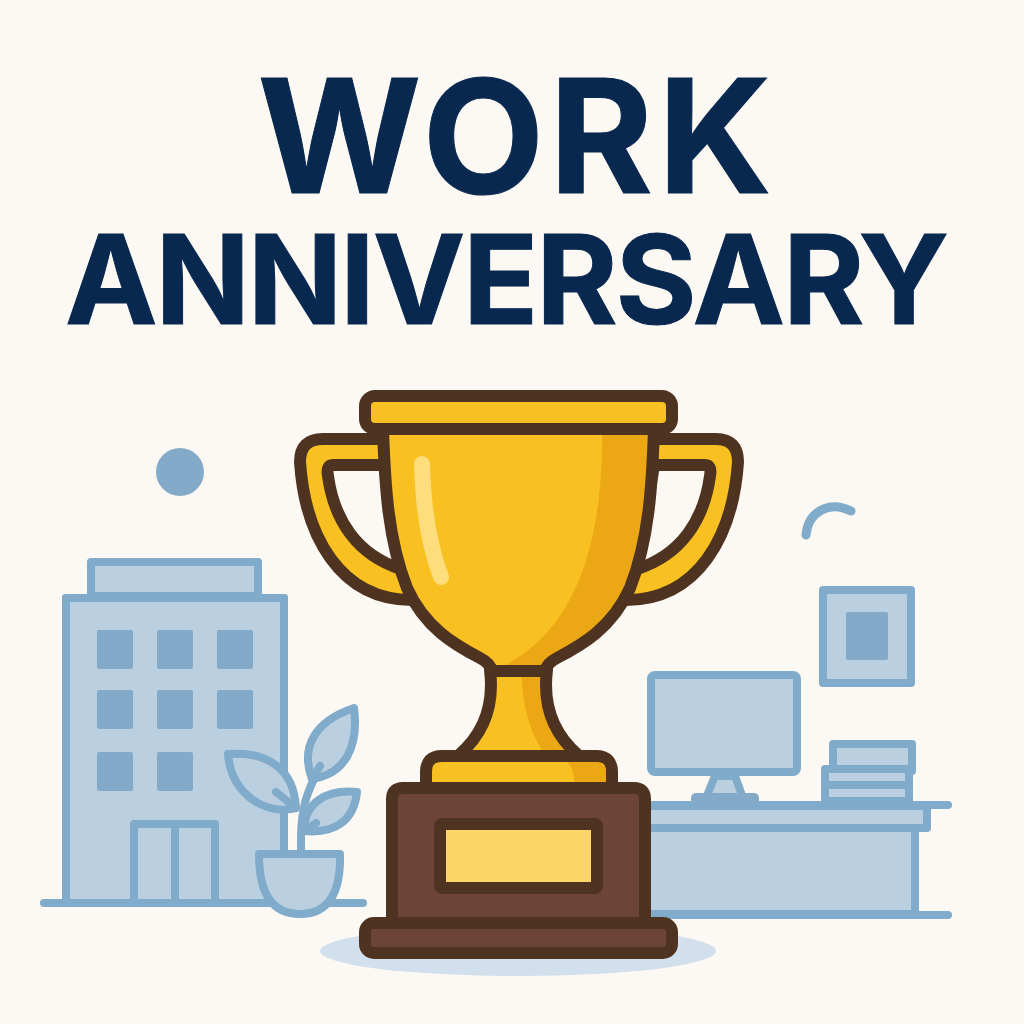
<!DOCTYPE html>
<html lang="en">
<head>
<meta charset="utf-8">
<title>Work Anniversary</title>
<style>
:root {
  --paper: #fcf8f3;
  --navy: #08284f;
  --blue-line: #80abca;
  --blue-fill: #bacfdf;
  --blue-deep: #83abc9;
  --shadow: #d2dfec;
  --outline: #4f3321;
  --gold: #f8c021;
  --gold-shade: #eba714;
  --gold-light: #fedd7c;
  --plaque: #fcd468;
  --wood: #6c4536;
}
* { margin: 0; padding: 0; box-sizing: border-box; }
html, body { width: 1024px; height: 1024px; overflow: hidden; background: var(--paper); }
.card { position: relative; width: 1024px; height: 1024px; overflow: hidden; background: var(--paper); }
.title {
  position: absolute;
  inset: 0;
  color: var(--navy);
  font-family: Inter, "Open Sans", sans-serif;
  font-weight: 700;
  font-optical-sizing: none;
  -webkit-text-stroke: 1px var(--navy);
}
.title span { position: absolute; left: 0; width: 1024px; text-align: center; line-height: 1; white-space: nowrap; }
.title .line-work { top: 57px; left: 5px; font-size: 158px; letter-spacing: 5px; }
.title .line-anniversary { top: 217px; left: -6px; font-size: 124px; letter-spacing: -2.2px; }
.scene { position: absolute; inset: 0; display: block; }
.office { fill: var(--blue-fill); stroke: var(--blue-line); stroke-width: 8; stroke-linejoin: round; stroke-linecap: round; }
.office .stroke-only { fill: none; }
.office .solid { fill: var(--blue-deep); stroke: none; }
.office .highlight { fill: var(--paper); stroke: none; }
.trophy { fill: var(--gold); stroke: var(--outline); stroke-width: 12; stroke-linejoin: round; stroke-linecap: round; }
.trophy .shade { fill: var(--gold-shade); stroke: none; }
.trophy .edge { fill: none; }
.trophy .opening { fill: var(--paper); }
.trophy .wood { fill: var(--wood); }
</style>
</head>
<body>
<main class="card">
  <h1 class="title"><span class="line-work">WORK</span> <span class="line-anniversary">ANNIVERSARY</span></h1>

  <svg class="scene" width="1024" height="1024" viewBox="0 0 1024 1024" role="img" aria-label="Gold trophy in front of an office building, a plant and a desk">
    <defs>
      <rect id="window" width="36" height="39" rx="2"/>
      <clipPath id="bowl-clip"><path d="M383 430H654C652 486 649 540 630 588C612 628 582 645 557 658Q546 663 544 672H493Q491 663 480 658C455 645 425 628 407 588C388 540 385 486 383 430Z"/></clipPath>
      <clipPath id="stem-clip"><path d="M490 670H547C542 710 556 736 578 755H459C481 736 495 710 490 670Z"/></clipPath>
    </defs>

    <ellipse cx="518" cy="951" rx="198" ry="25" fill="var(--shadow)"/>

    <g class="office">
      <circle class="dot solid" cx="180" cy="472" r="24"/>
      <path class="arc stroke-only" stroke-width="9" d="M806 535C808 512 829 500 851 511"/>

      <g class="building">
        <path d="M66 903V598H284V903"/>
        <path d="M91 596V562H258V596Z"/>
        <path class="stroke-only" d="M66 598H284"/>
        <g class="solid">
          <use href="#window" x="97" y="630"/>
          <use href="#window" x="157" y="630"/>
          <use href="#window" x="217" y="630"/>
          <use href="#window" x="97" y="690"/>
          <use href="#window" x="157" y="690"/>
          <use href="#window" x="217" y="690"/>
          <use href="#window" x="97" y="752"/>
          <use href="#window" x="157" y="752"/>
        </g>
        <path d="M134 901V824H215V901M175 826V901"/>
        <path class="ground stroke-only" d="M44 903H363"/>
      </g>

      <g class="plant">
        <rect class="highlight" x="288" y="812" width="10" height="40"/>
        <path class="stroke-only" d="M301 850V835C302 806 307 794 314 779"/>
        <path d="M228 754C266 751 294 768 296 808C263 816 231 792 228 754Z"/>
        <path d="M354 708C359 747 345 774 312 779C300 747 315 721 354 708Z"/>
        <path d="M357 792C354 820 336 834 304 831C304 803 326 789 357 792Z"/>
        <path class="stroke-only" d="M276 792L296 808M304 831L316 823M312 779L320 766"/>
        <path d="M259 854H340C341 892 329 914 300 914C271 914 259 892 259 854Z"/>
      </g>

      <g class="picture-frame">
        <rect x="823" y="590" width="88" height="93"/>
        <rect class="solid" x="846" y="612" width="42" height="48" rx="2"/>
      </g>

      <g class="desk">
        <rect x="640" y="828" width="275" height="86"/>
        <rect x="640" y="806" width="287" height="22"/>
        <path class="stroke-only" d="M640 805H948M640 915H948"/>
      </g>

      <g class="books">
        <rect x="833" y="744" width="79" height="27"/>
        <rect x="825" y="769" width="84" height="16"/>
        <rect x="825" y="785" width="84" height="16"/>
      </g>

      <g class="computer">
        <path d="M715 776H735L743 798H706Z"/>
        <rect class="solid" x="691" y="793" width="68" height="12" rx="5"/>
        <rect x="651" y="675" width="146" height="97" rx="4"/>
      </g>
    </g>

    <g class="trophy">
      <g class="handles">
        <path d="M390 439H323Q300 439 300 462C305 536 340 600 412 600Z"/>
        <path class="opening" d="M384 465H333Q326 465 328 476C334 520 357 555 401 569Z"/>
        <path d="M648 439H716Q738 439 738 462C733 536 698 600 626 600Z"/>
        <path class="opening" d="M654 465H705Q712 465 710 476C704 520 681 555 637 569Z"/>
      </g>

      <g class="stem">
        <path stroke="none" d="M490 670H547C542 710 556 736 578 755H459C481 736 495 710 490 670Z"/>
        <path class="shade" clip-path="url(#stem-clip)" d="M521 670H550V710L580 756H546C530 733 523 710 521 670Z"/>
        <path class="edge" d="M490 670C495 710 481 736 459 755M547 670C542 710 556 736 578 755"/>
      </g>

      <g class="bowl">
        <path stroke="none" d="M383 430H654C652 486 649 540 630 588C612 628 582 645 557 658Q546 663 544 672H493Q491 663 480 658C455 645 425 628 407 588C388 540 385 486 383 430Z"/>
        <path class="shade" clip-path="url(#bowl-clip)" d="M602 430H660V675H482C557 650 604 575 602 430Z"/>
        <path d="M422 464C423 504 428 543 441 577" fill="none" stroke="var(--gold-light)" stroke-width="16"/>
        <path class="edge" d="M383 430C385 486 388 540 407 588C425 628 455 645 480 658Q490 663 492 671H545Q547 663 557 658C582 645 612 628 630 588C649 540 652 486 654 430"/>
      </g>

      <rect class="rim" x="365" y="396" width="307" height="33" rx="10"/>

      <g class="collar">
        <path d="M426 788V772Q426 756 442 756H596Q612 756 612 772V788Z"/>
        <path class="shade" d="M568 762H594Q606 762 606 773V783H574Q575 772 568 762Z"/>
      </g>

      <g class="base">
        <path class="wood" d="M392 924V799Q392 788 403 788H634Q645 788 645 799V924Z"/>
        <rect x="440" y="824" width="157" height="64" rx="2" fill="var(--plaque)"/>
        <rect class="wood" x="365" y="923" width="307" height="30" rx="9"/>
      </g>
    </g>
  </svg>
</main>
</body>
</html>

• [Work order]
Among the entries above, find every line holding "only" and copy it.

• [Answer for the task]
.office .stroke-only { fill: none; }
      <path class="arc stroke-only" stroke-width="9" d="M806 535C808 512 829 500 851 511"/>
        <path class="stroke-only" d="M66 598H284"/>
        <path class="ground stroke-only" d="M44 903H363"/>
        <path class="stroke-only" d="M301 850V835C302 806 307 794 314 779"/>
        <path class="stroke-only" d="M276 792L296 808M304 831L316 823M312 779L320 766"/>
        <path class="stroke-only" d="M640 805H948M640 915H948"/>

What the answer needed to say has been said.